  • [Show abstract] [Hide abstract]
    ABSTRACT: To determine the clinical outcomes and risk factors for persistence of ovarian cysts in pregnant women. With the increased use of ultrasound in pregnancy, the identification of incidental ovarian masses is becoming more common. An observational study of women with ovarian masses identified before 24 weeks of pregnancy was performed. Only women who underwent follow-up imaging or surgery were included. Factors associated with persistence and outcomes of women who underwent surgery were analyzed. Of the 803 women with available follow-up, the cysts resolved in 707 (88.1%) patients. Fifty (6.2%) women underwent surgical intervention. Women with persistent cysts were younger, more often Hispanic, detected at a later gestational age, had larger cysts, and more often had complex or solid components (p < 0.05 for all). Overall, 1 (0.1%) malignancy was diagnosed (a patient with a B-cell lymphoma), while 3 (0.4%) women had borderline epithelial ovarian tumors. Ovarian masses identified during pregnancy have a low risk of malignancy. The majority of women can be serially monitored without intervention.
    The Journal of reproductive medicine 09/2013; 58(9-10):377-82. · 0.70 Impact Factor
  • Suneet P Chauhan · Mary E D'Alton ·

    Seminars in perinatology 08/2013; 37(4):205-6. DOI:10.1053/j.semperi.2013.04.009 · 2.68 Impact Factor

Publication Stats

6k Citations
1,097.98 Total Impact Points

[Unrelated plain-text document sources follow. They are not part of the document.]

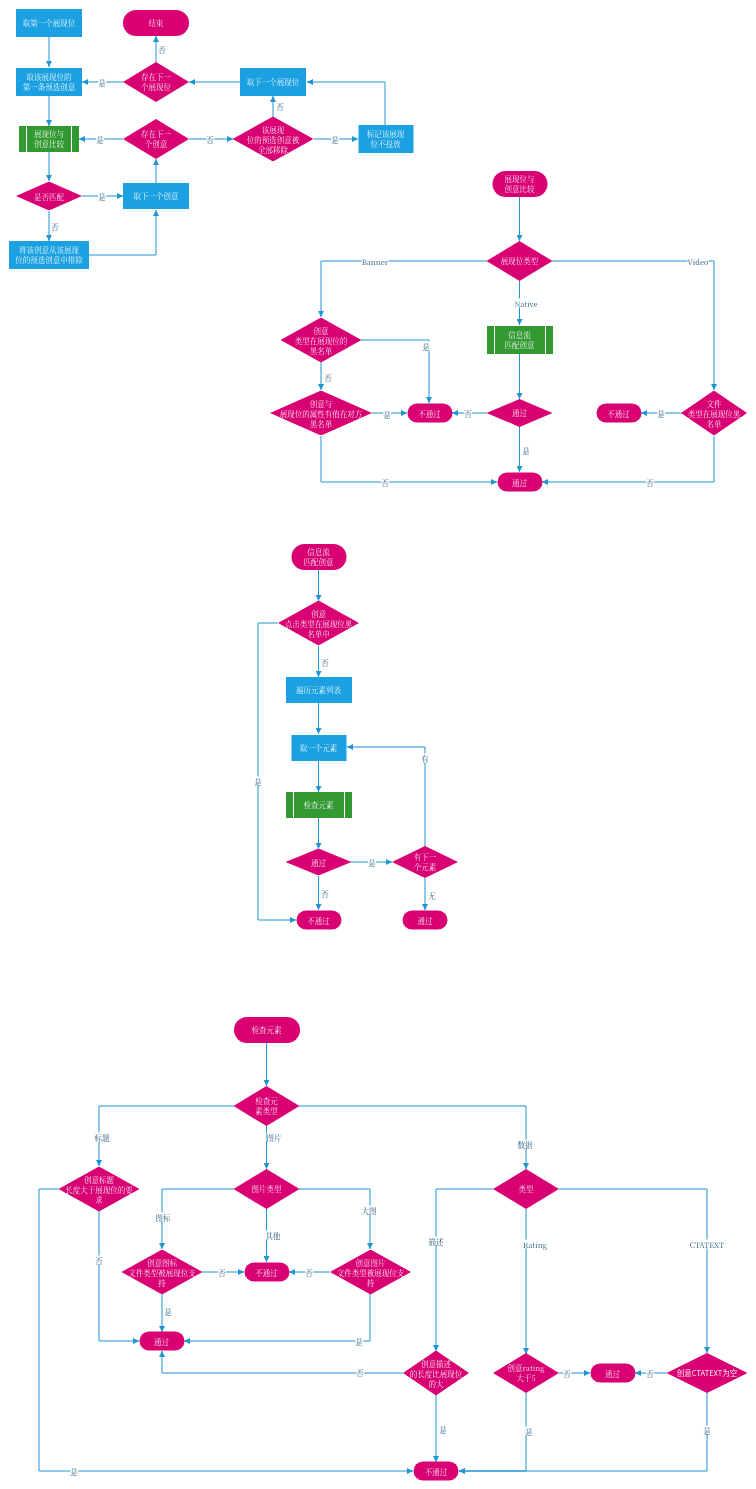
<!DOCTYPE html>
<html lang="zh-CN">
<head>
<meta charset="utf-8">
<title>展现位与创意匹配流程</title>
<style>
:root {
  --paper: #ffffff;
  --decision: #d80073;
  --process: #1ba1e2;
  --routine: #339933;
  --line: #1e96d2;
  --label: #22587c;
}
* { box-sizing: border-box; }
html, body { margin: 0; background: var(--paper); }
body { width: 756px; height: 1489px; overflow: hidden; }
.chart {
  position: relative;
  width: 756px;
  height: 1489px;
  overflow: hidden;
  font: 7.5px/10px "Noto Serif CJK SC", "Noto Serif", serif;
}
.edges { position: absolute; inset: 0; fill: none; stroke: var(--line); stroke-width: 1; }
.node, .label {
  position: absolute;
  left: calc(var(--x) * 1px);
  top: calc(var(--y) * 1px);
  transform: translate(-50%, -50%);
  text-align: center;
  white-space: nowrap;
}
.node {
  display: flex;
  align-items: center;
  justify-content: center;
  width: calc(var(--w, 66) * 1px);
  height: calc(var(--h, 28) * 1px);
  color: var(--paper);
}
.process { background: var(--process); }
.terminal { background: var(--decision); border-radius: 99px; }
.routine { background: var(--routine); }
.routine::before {
  content: "";
  position: absolute;
  inset: 0 7px;
  border: solid var(--paper);
  border-width: 0 1px;
}
.decision { isolation: isolate; }
.decision::before {
  content: "";
  position: absolute;
  inset: 0;
  z-index: -1;
  background: var(--decision);
  clip-path: polygon(50% 0, 100% 50%, 50% 100%, 0 50%);
}
.sans { font-family: "Noto Sans CJK SC", "Noto Sans", sans-serif; }
.label { color: var(--label); background: var(--paper); line-height: 9px; }
</style>
</head>
<body>
<main class="chart">
  <svg class="edges" width="756" height="1489" viewBox="0 0 756 1489" aria-hidden="true">
    <defs>
      <marker id="arrow" markerUnits="userSpaceOnUse" markerWidth="7" markerHeight="6" refX="6" refY="3" orient="auto">
        <path d="M0 0L6 3L0 6Z" fill="#1e96d2" stroke="none"/>
      </marker>
    </defs>
    <g id="slot-loop-edges" marker-end="url(#arrow)">
      <path d="M49 37V67"/>
      <path d="M49 96V126"/>
      <path d="M49 152V181"/>
      <path d="M49 211V241"/>
      <path d="M82 196H123"/>
      <path d="M89 255H156V210"/>
      <path d="M156 183V159"/>
      <path d="M123 139H79"/>
      <path d="M189 139H233"/>
      <path d="M314 139H358"/>
      <path d="M385 125V82H307"/>
      <path d="M273 117V96"/>
      <path d="M240 82H189"/>
      <path d="M123 82H82"/>
      <path d="M156 62V36"/>
    </g>
    <g id="compare-edges" marker-end="url(#arrow)">
      <path d="M519.5 197V241"/>
      <path d="M487 261H321V317"/>
      <path d="M519.5 281V325"/>
      <path d="M552 261H714V390"/>
      <path d="M321 362V390"/>
      <path d="M361 340H429V403"/>
      <path d="M372 413H407"/>
      <path d="M321 436V482H497"/>
      <path d="M519.5 354V399"/>
      <path d="M487 413H452"/>
      <path d="M519.5 427V472"/>
      <path d="M682 413H641"/>
      <path d="M714 436V482H542"/>
    </g>
    <g id="feed-edges" marker-end="url(#arrow)">
      <path d="M318.5 570V601"/>
      <path d="M318.5 646V677"/>
      <path d="M318.5 703V734"/>
      <path d="M318.5 761V792"/>
      <path d="M318.5 818V849"/>
      <path d="M318.5 876V910"/>
      <path d="M278 623H258V920H296"/>
      <path d="M351 862H392"/>
      <path d="M425 847V747H347"/>
      <path d="M425 878V910"/>
    </g>
    <g id="element-edges" marker-end="url(#arrow)">
      <path d="M266.5 1043V1086"/>
      <path d="M234 1106H99V1166"/>
      <path d="M266.5 1126V1169"/>
      <path d="M299 1106H526V1169"/>
      <path d="M59 1189H39V1471H413"/>
      <path d="M99 1211V1341H139"/>
      <path d="M234 1189H162V1249"/>
      <path d="M266.5 1209V1262"/>
      <path d="M299 1189H370V1249"/>
      <path d="M202 1272H244"/>
      <path d="M330 1272H289"/>
      <path d="M162 1294V1332"/>
      <path d="M370 1294V1341H184"/>
      <path d="M493 1189H436V1351"/>
      <path d="M526 1209V1354"/>
      <path d="M559 1189H707V1353"/>
      <path d="M403 1373H162V1351"/>
      <path d="M436 1395V1462"/>
      <path d="M559 1373H590"/>
      <path d="M667 1373H635"/>
      <path d="M526 1393V1471H459"/>
      <path d="M707 1393V1471H459"/>
    </g>
  </svg>

  <section aria-label="展现位循环">
    <div class="node process" style="--x:49;--y:23">取第一个展现位</div>
    <div class="node process" style="--x:49;--y:82">取该展现位的<br>第一条预选创意</div>
    <div class="node routine" style="--x:49;--y:139;--w:60;--h:26">展现位与<br>创意比较</div>
    <div class="node decision" style="--x:49;--y:196;--h:29">是否匹配</div>
    <div class="node process" style="--x:49;--y:255;--w:80">将该创意从该展现<br>位的预选创意中排除</div>
    <div class="node terminal" style="--x:156;--y:23;--h:26">结束</div>
    <div class="node decision" style="--x:156;--y:82;--h:40">存在下一<br>个展现位</div>
    <div class="node decision" style="--x:156;--y:139;--h:40">存在下一<br>个创意</div>
    <div class="node process" style="--x:156;--y:196;--h:26">取下一个创意</div>
    <div class="node process" style="--x:273;--y:82">取下一个展现位</div>
    <div class="node decision" style="--x:273;--y:139;--w:81;--h:45">该展现<br>位的预选创意被<br>全部移除</div>
    <div class="node process" style="--x:385.5;--y:139;--w:55">标记该展现<br>位不投放</div>
    <span class="label" style="--x:162;--y:49">否</span>
    <span class="label" style="--x:102;--y:82">是</span>
    <span class="label" style="--x:100;--y:139">是</span>
    <span class="label" style="--x:102;--y:196">是</span>
    <span class="label" style="--x:55;--y:226">否</span>
    <span class="label" style="--x:210;--y:139">否</span>
    <span class="label" style="--x:280;--y:106">否</span>
    <span class="label" style="--x:335;--y:139">是</span>
  </section>

  <section aria-label="展现位与创意比较">
    <div class="node terminal" style="--x:519.5;--y:184;--w:55;--h:26">展现位与<br>创意比较</div>
    <div class="node decision" style="--x:519.5;--y:261;--h:40">展现位类型</div>
    <div class="node decision" style="--x:321;--y:340;--w:81;--h:45">创意<br>类型在展现位的<br>黑名单</div>
    <div class="node decision" style="--x:321;--y:413;--w:102;--h:45">创意与<br>展现位的属性有值在对方<br>黑名单</div>
    <div class="node terminal" style="--x:429.5;--y:413;--w:45;--h:19">不通过</div>
    <div class="node routine" style="--x:519.5;--y:340">信息流<br>匹配创意</div>
    <div class="node decision" style="--x:519.5;--y:413">通过</div>
    <div class="node terminal" style="--x:519.5;--y:482;--w:45;--h:19">通过</div>
    <div class="node terminal" style="--x:618.5;--y:413;--w:45;--h:19">不通过</div>
    <div class="node decision" style="--x:714;--y:413;--h:45">文件<br>类型在展现位黑<br>名单</div>
    <span class="label" style="--x:375;--y:261">Banner</span>
    <span class="label" style="--x:526;--y:303">Native</span>
    <span class="label" style="--x:698;--y:261">Video</span>
    <span class="label" style="--x:426;--y:346">是</span>
    <span class="label" style="--x:328;--y:377">否</span>
    <span class="label" style="--x:387;--y:414">是</span>
    <span class="label" style="--x:468;--y:413">否</span>
    <span class="label" style="--x:526;--y:450">是</span>
    <span class="label" style="--x:661;--y:413">是</span>
    <span class="label" style="--x:385;--y:482">否</span>
    <span class="label" style="--x:650;--y:482">否</span>
  </section>

  <section aria-label="信息流匹配创意">
    <div class="node terminal" style="--x:318.5;--y:557;--w:55;--h:26">信息流<br>匹配创意</div>
    <div class="node decision" style="--x:318.5;--y:623;--w:81;--h:45">创意<br>点击类型在展现位黑<br>名单中</div>
    <div class="node process" style="--x:318.5;--y:690;--h:26">遍历元素列表</div>
    <div class="node process" style="--x:318.5;--y:747.5;--w:55;--h:26">取一个元素</div>
    <div class="node routine" style="--x:318.5;--y:805;--h:26">检查元素</div>
    <div class="node decision" style="--x:318.5;--y:862;--h:27">通过</div>
    <div class="node terminal" style="--x:318.5;--y:920;--w:45;--h:19">不通过</div>
    <div class="node decision" style="--x:425;--y:862;--h:32">有下一<br>个元素</div>
    <div class="node terminal" style="--x:425;--y:920;--w:45;--h:19">通过</div>
    <span class="label" style="--x:325;--y:662">否</span>
    <span class="label" style="--x:258;--y:781">是</span>
    <span class="label" style="--x:425;--y:758">有</span>
    <span class="label" style="--x:372;--y:862">是</span>
    <span class="label" style="--x:325;--y:893">否</span>
    <span class="label" style="--x:432;--y:895">无</span>
  </section>

  <section aria-label="检查元素">
    <div class="node terminal" style="--x:266.5;--y:1030;--h:26">检查元素</div>
    <div class="node decision" style="--x:266.5;--y:1106;--h:40">检查元<br>素类型</div>
    <div class="node decision" style="--x:99;--y:1189;--w:81;--h:45">创意标题<br>长度大于展现位的要<br>求</div>
    <div class="node decision" style="--x:266.5;--y:1189;--h:40">图片类型</div>
    <div class="node decision" style="--x:526;--y:1189;--h:40">类型</div>
    <div class="node decision" style="--x:162;--y:1272;--w:81;--h:45">创意图标<br>文件类型被展现位支<br>持</div>
    <div class="node terminal" style="--x:266.5;--y:1272;--w:45;--h:19">不通过</div>
    <div class="node decision" style="--x:370.5;--y:1272;--w:81;--h:45">创意图片<br>文件类型被展现位支<br>持</div>
    <div class="node terminal" style="--x:161.5;--y:1341;--w:45;--h:19">通过</div>
    <div class="node decision" style="--x:436;--y:1373;--h:45">创意描述<br>的长度比展现位<br>的大</div>
    <div class="node decision" style="--x:526;--y:1373;--h:40">创意rating<br>大于5</div>
    <div class="node terminal" style="--x:612.5;--y:1373;--w:45;--h:19">通过</div>
    <div class="node decision sans" style="--x:707;--y:1373;--w:81;--h:40">创意CTATEXT为空</div>
    <div class="node terminal" style="--x:436;--y:1471;--w:45;--h:19">不通过</div>
    <span class="label" style="--x:102;--y:1137">标题</span>
    <span class="label" style="--x:274;--y:1137">图片</span>
    <span class="label" style="--x:525;--y:1144">数据</span>
    <span class="label" style="--x:163;--y:1217">图标</span>
    <span class="label" style="--x:273;--y:1235">其他</span>
    <span class="label" style="--x:369;--y:1210">大图</span>
    <span class="label" style="--x:436;--y:1241">描述</span>
    <span class="label" style="--x:535;--y:1244">Rating</span>
    <span class="label" style="--x:707;--y:1244">CTATEXT</span>
    <span class="label" style="--x:99;--y:1260">否</span>
    <span class="label" style="--x:222;--y:1272">否</span>
    <span class="label" style="--x:309;--y:1272">否</span>
    <span class="label" style="--x:168;--y:1311">是</span>
    <span class="label" style="--x:359;--y:1341">是</span>
    <span class="label" style="--x:360;--y:1372">否</span>
    <span class="label" style="--x:567;--y:1373">否</span>
    <span class="label" style="--x:650;--y:1373">否</span>
    <span class="label" style="--x:443;--y:1429">是</span>
    <span class="label" style="--x:529;--y:1431">是</span>
    <span class="label" style="--x:707;--y:1430">是</span>
    <span class="label" style="--x:74;--y:1471">是</span>
  </section>
</main>
</body>
</html>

  • 2009-2015
    • Society for Maternal-Fetal Medicine
      New York, New York, United States
    • University of Utah
      • Department of Obstetrics and Gynecology
      Salt Lake City, UT, United States
  • 2001-2015
    • Columbia University
      • Department of Obstetrics and Gynecology
      New York, New York, United States
  • 2001-2014
    • CUNY Graduate Center
      New York, New York, United States
  • 2013
    • Gracie Square Hospital, New York, NY
      New York City, New York, United States
  • 2011
    • Alpert Medical School - Brown University
      • Department of Pathology and Laboratory Medicine
      Providence, Rhode Island, United States
  • 2010
    • Massachusetts General Hospital
      • Department of Obstetrics and Gynecology
      Boston, MA, United States
  • 1999-2010
    • Mid-Columbia Medical Center
      DLS, Oregon, United States
    • Tufts Medical Center
      Boston, Massachusetts, United States
  • 1993-2009
    • Tufts University
      • Department of Obstetrics and Gynecology
      Medford, MA, United States
  • 2008
    • University of Cambridge
      • Department of Obstetrics & Gynaecology
      Cambridge, England, United Kingdom
  • 2007
    • Texas A&M University - Galveston
      Galveston, Texas, United States
    • University of Washington Seattle
      • Department of Obstetrics and Gynecology
      Seattle, Washington, United States
  • 2006-2007
    • Boston University
      • Department of Biostatistics
      Boston, Massachusetts, United States
    • William Beaumont Army Medical Center
      El Paso, Texas, United States
    • Rotunda Hospital
      Dublin, Leinster, Ireland
  • 2004
      Newark, New Jersey, United States
  • 2003-2004
    • New York Presbyterian Hospital
      • Department of Obstetrics and Gynecology
      New York City, New York, United States
  • 1994-2000
    • University of Massachusetts Boston
      Boston, Massachusetts, United States
  • 1997
    • Dartmouth–Hitchcock Medical Center
      Lebanon, New Hampshire, United States
    • The Children's Hospital of Philadelphia
      • Center for Fetal Diagnosis and Treatment
      Filadelfia, Pennsylvania, United States
  • 1996
    • National Maternity Hospital
      Dublin, Leinster, Ireland
    • Boston Children's Hospital
      • Department of Pediatrics
      Boston, MA, United States